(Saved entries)
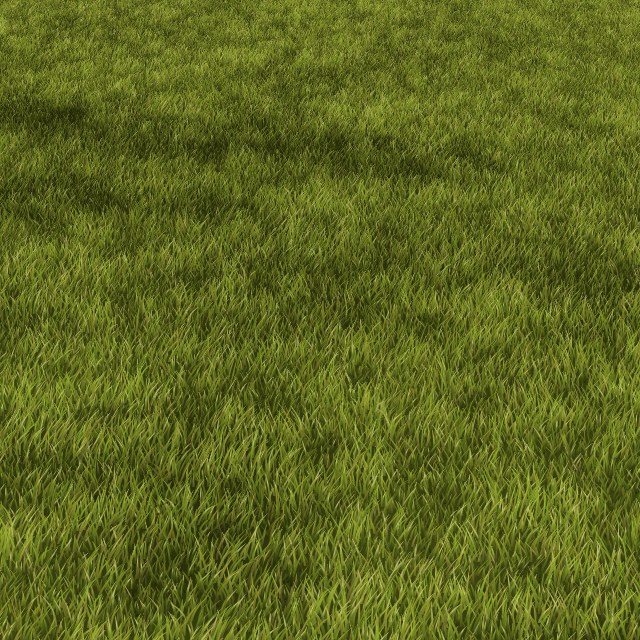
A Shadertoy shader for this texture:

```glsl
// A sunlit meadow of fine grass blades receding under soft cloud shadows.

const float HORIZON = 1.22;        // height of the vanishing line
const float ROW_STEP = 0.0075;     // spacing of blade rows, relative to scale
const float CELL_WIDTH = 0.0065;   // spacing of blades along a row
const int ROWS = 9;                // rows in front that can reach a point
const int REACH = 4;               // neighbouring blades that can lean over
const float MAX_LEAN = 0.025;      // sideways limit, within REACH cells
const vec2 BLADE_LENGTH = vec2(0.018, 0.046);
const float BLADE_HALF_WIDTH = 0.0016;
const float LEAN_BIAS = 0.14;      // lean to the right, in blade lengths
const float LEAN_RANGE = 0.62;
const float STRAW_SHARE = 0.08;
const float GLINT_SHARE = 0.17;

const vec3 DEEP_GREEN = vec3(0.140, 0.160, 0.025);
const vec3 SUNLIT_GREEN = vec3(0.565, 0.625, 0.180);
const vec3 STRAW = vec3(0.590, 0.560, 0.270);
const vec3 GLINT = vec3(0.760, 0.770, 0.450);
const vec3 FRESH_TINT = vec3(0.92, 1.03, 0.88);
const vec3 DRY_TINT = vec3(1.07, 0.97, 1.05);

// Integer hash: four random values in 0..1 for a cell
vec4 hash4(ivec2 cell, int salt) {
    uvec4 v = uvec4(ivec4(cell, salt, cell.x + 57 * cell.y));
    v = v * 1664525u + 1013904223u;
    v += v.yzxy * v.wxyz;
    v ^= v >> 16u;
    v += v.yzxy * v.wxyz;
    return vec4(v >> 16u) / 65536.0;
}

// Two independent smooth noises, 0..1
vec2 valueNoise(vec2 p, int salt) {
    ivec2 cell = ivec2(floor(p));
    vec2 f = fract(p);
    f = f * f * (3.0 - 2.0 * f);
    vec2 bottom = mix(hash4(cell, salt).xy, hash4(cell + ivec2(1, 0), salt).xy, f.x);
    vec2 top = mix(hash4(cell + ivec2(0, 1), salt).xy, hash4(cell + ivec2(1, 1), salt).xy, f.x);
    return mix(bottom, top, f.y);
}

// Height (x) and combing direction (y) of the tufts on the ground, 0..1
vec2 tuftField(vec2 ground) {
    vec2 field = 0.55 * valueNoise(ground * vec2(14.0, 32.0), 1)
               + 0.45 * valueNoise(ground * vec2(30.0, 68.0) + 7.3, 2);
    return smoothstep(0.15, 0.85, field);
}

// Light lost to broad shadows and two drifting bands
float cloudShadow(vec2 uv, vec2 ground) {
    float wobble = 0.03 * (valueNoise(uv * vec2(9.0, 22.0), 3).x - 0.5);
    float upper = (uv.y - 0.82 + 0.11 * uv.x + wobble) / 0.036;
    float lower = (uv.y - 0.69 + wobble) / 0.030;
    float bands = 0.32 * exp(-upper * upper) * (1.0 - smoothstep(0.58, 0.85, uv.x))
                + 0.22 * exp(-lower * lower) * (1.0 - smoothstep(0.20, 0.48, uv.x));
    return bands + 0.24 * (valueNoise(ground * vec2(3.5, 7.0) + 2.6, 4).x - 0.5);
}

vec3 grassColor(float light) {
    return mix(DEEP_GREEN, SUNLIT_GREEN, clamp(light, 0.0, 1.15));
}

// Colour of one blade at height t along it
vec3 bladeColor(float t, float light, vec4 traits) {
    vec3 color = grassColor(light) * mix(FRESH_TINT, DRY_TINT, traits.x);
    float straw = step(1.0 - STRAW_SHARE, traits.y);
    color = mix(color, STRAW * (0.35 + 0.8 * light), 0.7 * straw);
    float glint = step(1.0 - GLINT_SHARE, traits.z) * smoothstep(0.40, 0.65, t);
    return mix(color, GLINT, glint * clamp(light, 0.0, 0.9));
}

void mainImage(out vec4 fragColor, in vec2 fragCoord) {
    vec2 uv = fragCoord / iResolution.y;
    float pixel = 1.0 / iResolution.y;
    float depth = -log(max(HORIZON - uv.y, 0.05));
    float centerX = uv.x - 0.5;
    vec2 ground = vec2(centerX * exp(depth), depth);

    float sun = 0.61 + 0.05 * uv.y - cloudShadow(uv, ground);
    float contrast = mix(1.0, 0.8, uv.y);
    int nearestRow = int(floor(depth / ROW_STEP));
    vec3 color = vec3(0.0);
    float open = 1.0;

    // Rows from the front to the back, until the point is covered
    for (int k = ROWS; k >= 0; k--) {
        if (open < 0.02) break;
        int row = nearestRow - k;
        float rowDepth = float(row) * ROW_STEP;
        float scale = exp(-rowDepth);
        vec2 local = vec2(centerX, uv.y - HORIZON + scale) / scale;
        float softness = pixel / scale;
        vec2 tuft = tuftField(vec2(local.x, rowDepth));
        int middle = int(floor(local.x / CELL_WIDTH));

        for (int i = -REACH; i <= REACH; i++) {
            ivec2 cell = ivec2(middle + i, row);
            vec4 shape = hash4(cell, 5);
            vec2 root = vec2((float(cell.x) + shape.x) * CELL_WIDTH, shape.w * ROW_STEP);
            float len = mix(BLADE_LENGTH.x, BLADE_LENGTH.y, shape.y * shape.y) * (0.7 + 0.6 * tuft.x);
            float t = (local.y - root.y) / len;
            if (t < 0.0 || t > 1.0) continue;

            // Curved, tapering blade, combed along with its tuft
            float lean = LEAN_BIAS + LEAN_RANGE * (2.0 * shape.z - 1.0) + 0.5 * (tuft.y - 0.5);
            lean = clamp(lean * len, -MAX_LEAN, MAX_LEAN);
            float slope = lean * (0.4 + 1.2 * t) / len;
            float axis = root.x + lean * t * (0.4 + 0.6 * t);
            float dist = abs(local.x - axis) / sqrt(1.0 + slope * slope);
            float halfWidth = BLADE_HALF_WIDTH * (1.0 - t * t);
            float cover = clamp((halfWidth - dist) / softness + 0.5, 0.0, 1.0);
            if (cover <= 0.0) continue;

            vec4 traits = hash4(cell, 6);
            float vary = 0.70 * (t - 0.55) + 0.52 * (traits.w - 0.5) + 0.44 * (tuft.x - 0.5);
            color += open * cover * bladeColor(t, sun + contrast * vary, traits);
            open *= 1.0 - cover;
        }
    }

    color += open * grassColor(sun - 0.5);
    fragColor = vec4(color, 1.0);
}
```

==

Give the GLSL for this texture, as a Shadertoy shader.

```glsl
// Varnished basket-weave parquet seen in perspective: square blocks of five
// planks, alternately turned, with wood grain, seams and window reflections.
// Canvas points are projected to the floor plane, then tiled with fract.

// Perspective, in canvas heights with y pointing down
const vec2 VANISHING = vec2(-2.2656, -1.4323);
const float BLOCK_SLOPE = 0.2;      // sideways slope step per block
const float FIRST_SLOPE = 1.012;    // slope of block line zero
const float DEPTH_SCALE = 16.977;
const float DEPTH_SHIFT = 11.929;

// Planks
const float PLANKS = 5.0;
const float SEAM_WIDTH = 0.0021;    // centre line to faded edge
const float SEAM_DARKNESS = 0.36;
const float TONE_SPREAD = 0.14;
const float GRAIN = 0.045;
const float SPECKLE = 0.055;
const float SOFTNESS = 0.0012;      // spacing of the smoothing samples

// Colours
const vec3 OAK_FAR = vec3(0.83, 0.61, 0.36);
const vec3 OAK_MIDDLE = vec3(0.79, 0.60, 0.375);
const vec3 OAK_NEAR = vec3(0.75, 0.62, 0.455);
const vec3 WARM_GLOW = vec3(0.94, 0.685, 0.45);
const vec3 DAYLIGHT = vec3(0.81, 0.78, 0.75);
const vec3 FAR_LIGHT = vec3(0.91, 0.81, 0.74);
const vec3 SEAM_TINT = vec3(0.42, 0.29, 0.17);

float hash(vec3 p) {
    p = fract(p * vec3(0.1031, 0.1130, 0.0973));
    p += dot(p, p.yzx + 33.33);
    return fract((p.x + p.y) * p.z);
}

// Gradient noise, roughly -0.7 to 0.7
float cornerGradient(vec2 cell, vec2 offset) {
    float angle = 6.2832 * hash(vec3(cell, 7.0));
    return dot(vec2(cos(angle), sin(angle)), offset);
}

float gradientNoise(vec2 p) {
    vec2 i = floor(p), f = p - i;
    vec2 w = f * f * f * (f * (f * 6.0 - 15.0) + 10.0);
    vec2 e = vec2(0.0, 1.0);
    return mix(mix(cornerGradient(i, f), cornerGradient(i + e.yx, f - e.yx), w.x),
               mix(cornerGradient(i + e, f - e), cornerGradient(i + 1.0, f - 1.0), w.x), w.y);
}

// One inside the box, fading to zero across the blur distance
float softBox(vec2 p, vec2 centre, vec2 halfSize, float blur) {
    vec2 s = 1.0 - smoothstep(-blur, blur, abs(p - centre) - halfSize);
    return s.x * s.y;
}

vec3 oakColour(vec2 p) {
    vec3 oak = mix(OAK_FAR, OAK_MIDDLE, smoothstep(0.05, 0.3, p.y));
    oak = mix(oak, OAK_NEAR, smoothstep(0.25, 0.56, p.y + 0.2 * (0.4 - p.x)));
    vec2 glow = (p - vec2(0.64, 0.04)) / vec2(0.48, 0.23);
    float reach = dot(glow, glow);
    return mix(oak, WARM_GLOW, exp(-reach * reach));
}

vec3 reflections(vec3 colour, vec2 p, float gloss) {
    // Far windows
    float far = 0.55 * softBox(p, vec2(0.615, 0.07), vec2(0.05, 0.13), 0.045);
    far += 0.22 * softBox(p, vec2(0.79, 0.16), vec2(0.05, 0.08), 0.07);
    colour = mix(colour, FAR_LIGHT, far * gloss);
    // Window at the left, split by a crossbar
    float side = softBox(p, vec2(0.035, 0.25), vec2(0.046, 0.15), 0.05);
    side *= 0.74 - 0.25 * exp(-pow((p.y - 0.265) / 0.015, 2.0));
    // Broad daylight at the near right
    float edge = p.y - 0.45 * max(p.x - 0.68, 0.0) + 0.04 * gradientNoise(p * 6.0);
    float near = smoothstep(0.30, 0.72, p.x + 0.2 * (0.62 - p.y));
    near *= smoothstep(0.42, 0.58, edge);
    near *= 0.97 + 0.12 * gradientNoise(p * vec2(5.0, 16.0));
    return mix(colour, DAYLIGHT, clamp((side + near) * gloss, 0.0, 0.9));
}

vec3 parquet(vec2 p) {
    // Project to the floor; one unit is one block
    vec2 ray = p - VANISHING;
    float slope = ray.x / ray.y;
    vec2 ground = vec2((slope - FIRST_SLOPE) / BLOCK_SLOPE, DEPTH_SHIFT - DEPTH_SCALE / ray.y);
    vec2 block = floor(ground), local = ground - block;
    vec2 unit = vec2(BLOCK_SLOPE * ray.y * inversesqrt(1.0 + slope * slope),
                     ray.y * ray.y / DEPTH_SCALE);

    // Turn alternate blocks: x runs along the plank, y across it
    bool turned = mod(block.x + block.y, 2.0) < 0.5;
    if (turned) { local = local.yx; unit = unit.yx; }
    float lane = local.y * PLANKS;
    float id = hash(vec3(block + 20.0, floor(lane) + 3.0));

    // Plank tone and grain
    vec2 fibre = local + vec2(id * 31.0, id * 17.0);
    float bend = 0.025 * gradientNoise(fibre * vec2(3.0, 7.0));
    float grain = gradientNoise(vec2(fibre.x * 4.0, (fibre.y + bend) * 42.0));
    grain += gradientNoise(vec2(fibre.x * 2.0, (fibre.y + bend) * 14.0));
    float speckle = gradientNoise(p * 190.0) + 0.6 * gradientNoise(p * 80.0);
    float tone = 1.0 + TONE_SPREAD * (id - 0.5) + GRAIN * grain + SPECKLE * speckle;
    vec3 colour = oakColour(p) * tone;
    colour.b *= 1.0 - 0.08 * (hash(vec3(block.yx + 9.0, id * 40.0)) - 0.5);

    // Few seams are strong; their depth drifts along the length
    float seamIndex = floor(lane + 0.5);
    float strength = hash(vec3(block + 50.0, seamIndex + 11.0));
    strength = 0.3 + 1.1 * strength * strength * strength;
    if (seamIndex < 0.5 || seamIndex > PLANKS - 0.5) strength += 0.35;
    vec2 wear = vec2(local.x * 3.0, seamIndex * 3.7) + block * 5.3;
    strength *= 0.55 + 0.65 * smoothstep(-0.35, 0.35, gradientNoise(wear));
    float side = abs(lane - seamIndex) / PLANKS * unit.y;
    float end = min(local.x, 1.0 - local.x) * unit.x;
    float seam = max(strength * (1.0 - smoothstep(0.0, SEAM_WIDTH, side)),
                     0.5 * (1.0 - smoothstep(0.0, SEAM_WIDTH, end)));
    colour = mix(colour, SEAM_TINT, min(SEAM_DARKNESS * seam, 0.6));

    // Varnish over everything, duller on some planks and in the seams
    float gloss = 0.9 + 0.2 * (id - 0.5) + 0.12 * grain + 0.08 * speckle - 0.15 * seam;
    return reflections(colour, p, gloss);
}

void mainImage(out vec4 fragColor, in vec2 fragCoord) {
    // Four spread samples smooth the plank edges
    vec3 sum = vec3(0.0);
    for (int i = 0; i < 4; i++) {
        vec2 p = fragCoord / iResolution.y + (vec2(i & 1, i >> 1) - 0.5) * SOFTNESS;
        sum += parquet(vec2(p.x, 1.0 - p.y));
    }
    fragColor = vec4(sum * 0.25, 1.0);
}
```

WORK TASK:
Check each line of the records above for "iResolution", and copy those that have it.

ANSWER TO THE PROBLEM:
    vec2 uv = fragCoord / iResolution.y;
    float pixel = 1.0 / iResolution.y;
        vec2 p = fragCoord / iResolution.y + (vec2(i & 1, i >> 1) - 0.5) * SOFTNESS;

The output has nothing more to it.